Portland. I like your idea that perhaps the solar panels may humidify the area so that there might be side benefits such as water for lawns, golf courses and swimming pools. But I think that" part of the problem. There is no more water on the planet. It just changes form. So while some of us insist on using more (for our swimming pool, lawn, golf course, producing bottled water, washing machines and car washes, others will have to do with less. The problem is compounded by tapping for natural gas, tracking and other industrial uses which pollute and contaminate our existing water supplies and natural environment in our ever increasing use of fossil fuels.

Incidentally, Japanese authorities have announced that its wrecked nuclear plant will be unsafe for workers for the next forty years. Imagine if one lived nearby.

Pego Rice
Pego R6 years ago

The Mojave is a natural desert and has an extremely active ecosystem that has already been badly damaged by the extermination of the Coastal Texas Cane forests and the Central Texas mixed woodlands (that used to push water into the central 4 corners region)

That still does not make the few acres that are used as environmentally disastrous as even a small portion of Fossil Fuels

Ernest R.
Ernest R6 years ago

@ Karen L Have you considered that having fewer children might be a less destructive and “a better alternative to digging, fracking or shipping oil....not to mention wars that have spent so many lives for oil!”

KAREN L6 years ago

I certainly agree with those that say there should be more private homes and businesses to host these panels rather than sticking them all out in the desert. But even the huge panels are a better alternative to digging, fracking or shipping oil....not to mention wars that have spent so many lives for oil!

Nicole O.
Nicole O6 years ago

can't they find an empty would think there are plenty in the desert

Maggie F.
Margaret F6 years ago

Industrial scale anything can be a problem. In my opinion solar is the best answer to our growing energy needs - plus conservation of course. But individual solar energy gathering on individual buildings and homes are the best answer. Senator Bernie Sanders (I) from Vermont has offered a bill that would encourage solar hot water heating on homes across America. Perhaps in the future there will be a better solar plan for large energy production but this project seems like it covers an awful lot of acreage in order to provide energy to 140,000 homes.

federico bortoletto

I pannelli solari dovrebbero essere solo posti sui tetti di case e fabbricati.
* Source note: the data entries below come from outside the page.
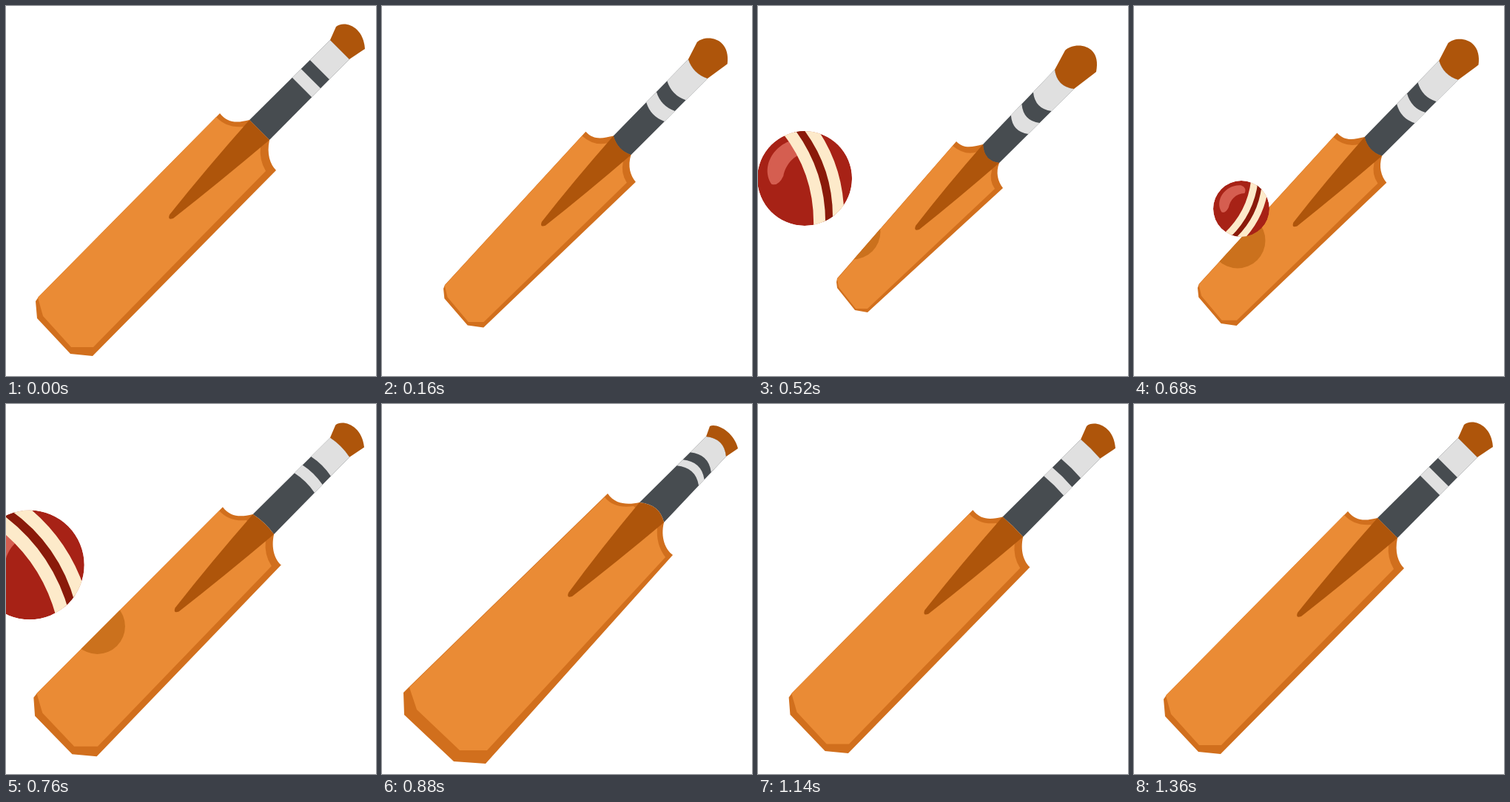
An HTML page with a canvas for the animation above (1.68 s loop, 500x500 px).

```html
<!DOCTYPE html>
<html lang="en">
<head>
<meta charset="utf-8">
<title>Cricket bat and ball</title>
<style>
  html, body { margin: 0; width: 100%; height: 100%; overflow: hidden; background: #fff; }
  canvas { display: block; width: 100vw; height: 100vh; }
</style>
</head>
<body>
<canvas id="stage" width="500" height="500"></canvas>
<script>
const ctx = document.getElementById('stage').getContext('2d');
const LOOP = 1680, STEP = 20, HIT = 700;
const COLOR = {
  face: '#ea8b35', edge: '#d16f1d', wood: '#ae550b', grip: '#474c50', tape: '#e0e0e0',
  shadow: '#cb711d', ball: '#a72216', shine: '#d55e50', groove: '#8a1a0a', seam: '#fdeaca'
};

// Each point: x, y at rest, then drawn back, then swung forward.
const OUTLINE = {
  topLeft: [289, 145, 268, 183, 305, 121],
  leftC1: [300, 159, 279, 194, 316, 137],
  leftC2: [313, 158, 290, 190, 334, 136],
  baseLeft: [329, 154, 304, 187, 348, 133],
  baseRight: [356, 181, 326, 212, 381, 160],
  rightC1: [352, 200, 321, 225, 376, 180],
  rightC2: [357, 214, 324, 237, 383, 197],
  topRight: [365, 222, 331, 246, 393, 204],
  toe1: [117, 473, 148, 414, 140, 486],
  toe2: [87, 470, 131, 411, 97, 483],
  toe3: [42, 422, 107, 381, 30, 420],
  toe4: [40, 399, 106, 373, 29, 390],
  toe5: [44, 393, 107, 368, 37, 382]
};
const FACE = {
  left: [284, 150, 263, 189, 301, 126],
  leftC: [298, 165, 280, 203, 314, 142],
  leftEnd: [320, 163, 297, 197, 340, 138],
  right: [344, 190, 316, 222, 372, 167],
  rightC: [342, 208, 312, 236, 370, 190],
  rightEnd: [351, 223, 320, 247, 383, 207],
  toe1: [118, 461, 148, 409, 142, 468],
  toe2: [88, 461, 132, 409, 105, 468],
  toe3: [50, 419, 109, 380, 47, 413],
  toe4: [43, 394, 107, 369, 37, 383]
};
const HANDLE = {
  tip: [217, 291, 209, 306, 248, 264],
  endLeft: [438, 46, 401, 86, 438, 44],
  endRight: [464, 72, 427, 112, 465, 71],
  knob1: [446, 28, 415, 60, 443, 30],
  knobC1: [456, 19, 427, 48, 452, 25],
  knobC2: [483, 26, 465, 50, 476, 38],
  knob2: [485, 58, 457, 89, 481, 60]
};
// Tape positions along the handle, and band curvature, per pose.
const BANDS = [[.53, .39, .56], [.64, .54, .65], [.75, .70, .76]];
const BEND = [0, 10, -11];

const clamp = (v) => Math.min(1, Math.max(0, v));
const mix = (a, b, k) => a + (b - a) * k;
const lerp = (p, q, k) => [mix(p[0], q[0], k), mix(p[1], q[1], k)];

function swingAt(t) {
  if (t < 604) return { back: 1 - (1 - clamp(t / 540)) ** 3, fore: 0 };
  if (t < 880) {
    const u = (t - 604) / 276;
    const s = 1 - 2 * (u < .5 ? 2 * u * u : 1 - 2 * (1 - u) ** 2);
    return { back: Math.max(s, 0), fore: Math.max(-s, 0) };
  }
  const u = clamp((t - 880) / 480);
  return { back: .05 * Math.sin(Math.PI * u), fore: (1 - u ** 1.3) ** 3.2 };
}

function poser({ back, fore }) {
  const blend = (r, b, f) => r + (b - r) * back + (f - r) * fore;
  const point = (p) => [blend(p[0], p[2], p[4]), blend(p[1], p[3], p[5])];
  const all = (set) => Object.fromEntries(Object.entries(set).map(([k, p]) => [k, point(p)]));
  return { blend, all };
}

const move = (p) => ctx.moveTo(...p);
const line = (...points) => points.forEach((p) => ctx.lineTo(...p));
const quad = (c, p) => ctx.quadraticCurveTo(...c, ...p);
const cubic = (a, b, p) => ctx.bezierCurveTo(...a, ...b, ...p);

function fill(color, trace) {
  ctx.beginPath();
  trace();
  ctx.closePath();
  ctx.fillStyle = color;
  ctx.fill();
}

function disc(x, y, r, color) {
  fill(color, () => ctx.arc(x, y, r, 0, 2 * Math.PI));
}

function drawBat(swing, ball) {
  const { blend, all } = poser(swing);
  const o = all(OUTLINE), f = all(FACE), h = all(HANDLE);
  const bend = blend(...BEND);
  const band = (p, q) => {
    const [x, y] = lerp(p, q, .5);
    quad([x - bend, y + bend], q);
  };
  const traceBlade = () => {
    move(o.topLeft);
    cubic(o.leftC1, o.leftC2, o.baseLeft);
    line(o.baseRight);
    cubic(o.rightC1, o.rightC2, o.topRight);
    line(o.toe1, o.toe2, o.toe3, o.toe4, o.toe5);
  };

  fill(COLOR.edge, traceBlade);
  fill(COLOR.face, () => {
    move(f.left);
    quad(f.leftC, f.leftEnd);
    line(f.right);
    quad(f.rightC, f.rightEnd);
    line(f.toe1, f.toe2, f.toe3, f.toe4);
  });

  if (ball) {
    ctx.save();
    ctx.beginPath();
    traceBlade();
    ctx.clip();
    disc(140.7 - 12 * ball.away, 317.7 - 12 * ball.away, 37.5, COLOR.shadow);
    ctx.restore();
  }

  const [tx, ty] = h.tip;
  const leftMid = lerp(o.baseLeft, h.tip, .5), rightMid = lerp(o.baseRight, h.tip, .5);

  const stops = [0, ...BANDS.map((b) => blend(...b)), 1];
  const edges = stops.map((k) => [
    lerp(o.baseLeft, h.endLeft, k), lerp(o.baseRight, h.endRight, k)
  ]);
  const segment = (i, j, color) => fill(color, () => {
    const [a, b] = edges[i], [c, d] = edges[j];
    move(a);
    band(a, b);
    line(d);
    band(d, c);
  });
  segment(0, 4, COLOR.grip);
  segment(1, 2, COLOR.tape);
  segment(3, 4, COLOR.tape);

  fill(COLOR.wood, () => {
    move(o.baseLeft);
    quad([leftMid[0] - 3, leftMid[1] - 2], [tx + 4, ty - 9]);
    quad([tx + 1, ty - 1], [tx + 9, ty - 4]);
    quad([rightMid[0] + 2, rightMid[1] + 2], o.baseRight);
    band(o.baseRight, o.baseLeft);
  });
  fill(COLOR.wood, () => {
    move(h.endLeft);
    line(h.knob1);
    cubic(h.knobC1, h.knobC2, h.knob2);
    line(lerp(h.knob2, h.endRight, .15), h.endRight);
    band(h.endRight, h.endLeft);
  });
}

// "away" is the distance left to the bat: it falls to 0 at the hit, then grows.
function ballAt(t) {
  if (t < 200 || t > 860) return null;
  const away = t < HIT ? (HIT - t) ** 1.3 / 806 : 3.6 * (t - HIT) / 150;
  return {
    away,
    x: 150 - 82 * away,
    y: 276.5 - 41 * away,
    r: 36.4 + 26 * away,
    turn: (29.7 - 45 * away) * Math.PI / 180
  };
}

function drawBall({ x, y, r, turn }) {
  ctx.save();
  ctx.translate(x, y);
  ctx.scale(r, r);
  ctx.beginPath();
  ctx.arc(0, 0, 1, 0, 2 * Math.PI);
  ctx.clip();
  disc(0, 0, 1, COLOR.ball);
  fill(COLOR.shine, () => {
    move([-.7, .12]);
    cubic([-.97, -.3], [-.55, -.88], [0, -.83]);
    quad([.2, -.75], [.12, -.55]);
    cubic([-.2, -.55], [-.4, -.3], [-.45, -.05]);
    quad([-.55, .17], [-.7, .12]);
  });
  ctx.rotate(turn);
  const stripe = (at, width, color) => {
    ctx.beginPath();
    ctx.moveTo(at, -1.1);
    ctx.quadraticCurveTo(at + .4, 0, at, 1.1);
    ctx.lineWidth = width;
    ctx.strokeStyle = color;
    ctx.stroke();
  };
  stripe(.18, .24, COLOR.groove);
  stripe(-.03, .25, COLOR.seam);
  stripe(.39, .24, COLOR.seam);
  ctx.restore();
}

function draw(now) {
  const t = Math.floor((now % LOOP) / STEP) * STEP;
  const ball = ballAt(t);
  ctx.fillStyle = '#fff';
  ctx.fillRect(0, 0, 500, 500);
  drawBat(swingAt(t), ball);
  if (ball) drawBall(ball);
}

const start = performance.now();
function tick() {
  draw(performance.now() - start);
  requestAnimationFrame(tick);
}
tick();
</script>
</body>
</html>
```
Per terra non dovrebbero essere messi MAI.

jill bukovnik
jill Campbell6 years ago

To Rick G. Thank you for shedding some light on this desert situation. It really doesn't look like they "mowed a swath" of anything. You can go out into the deserts in some areas and see nothing but sage brush forever.

People need power that does not add to global warming. You can't have it both ways.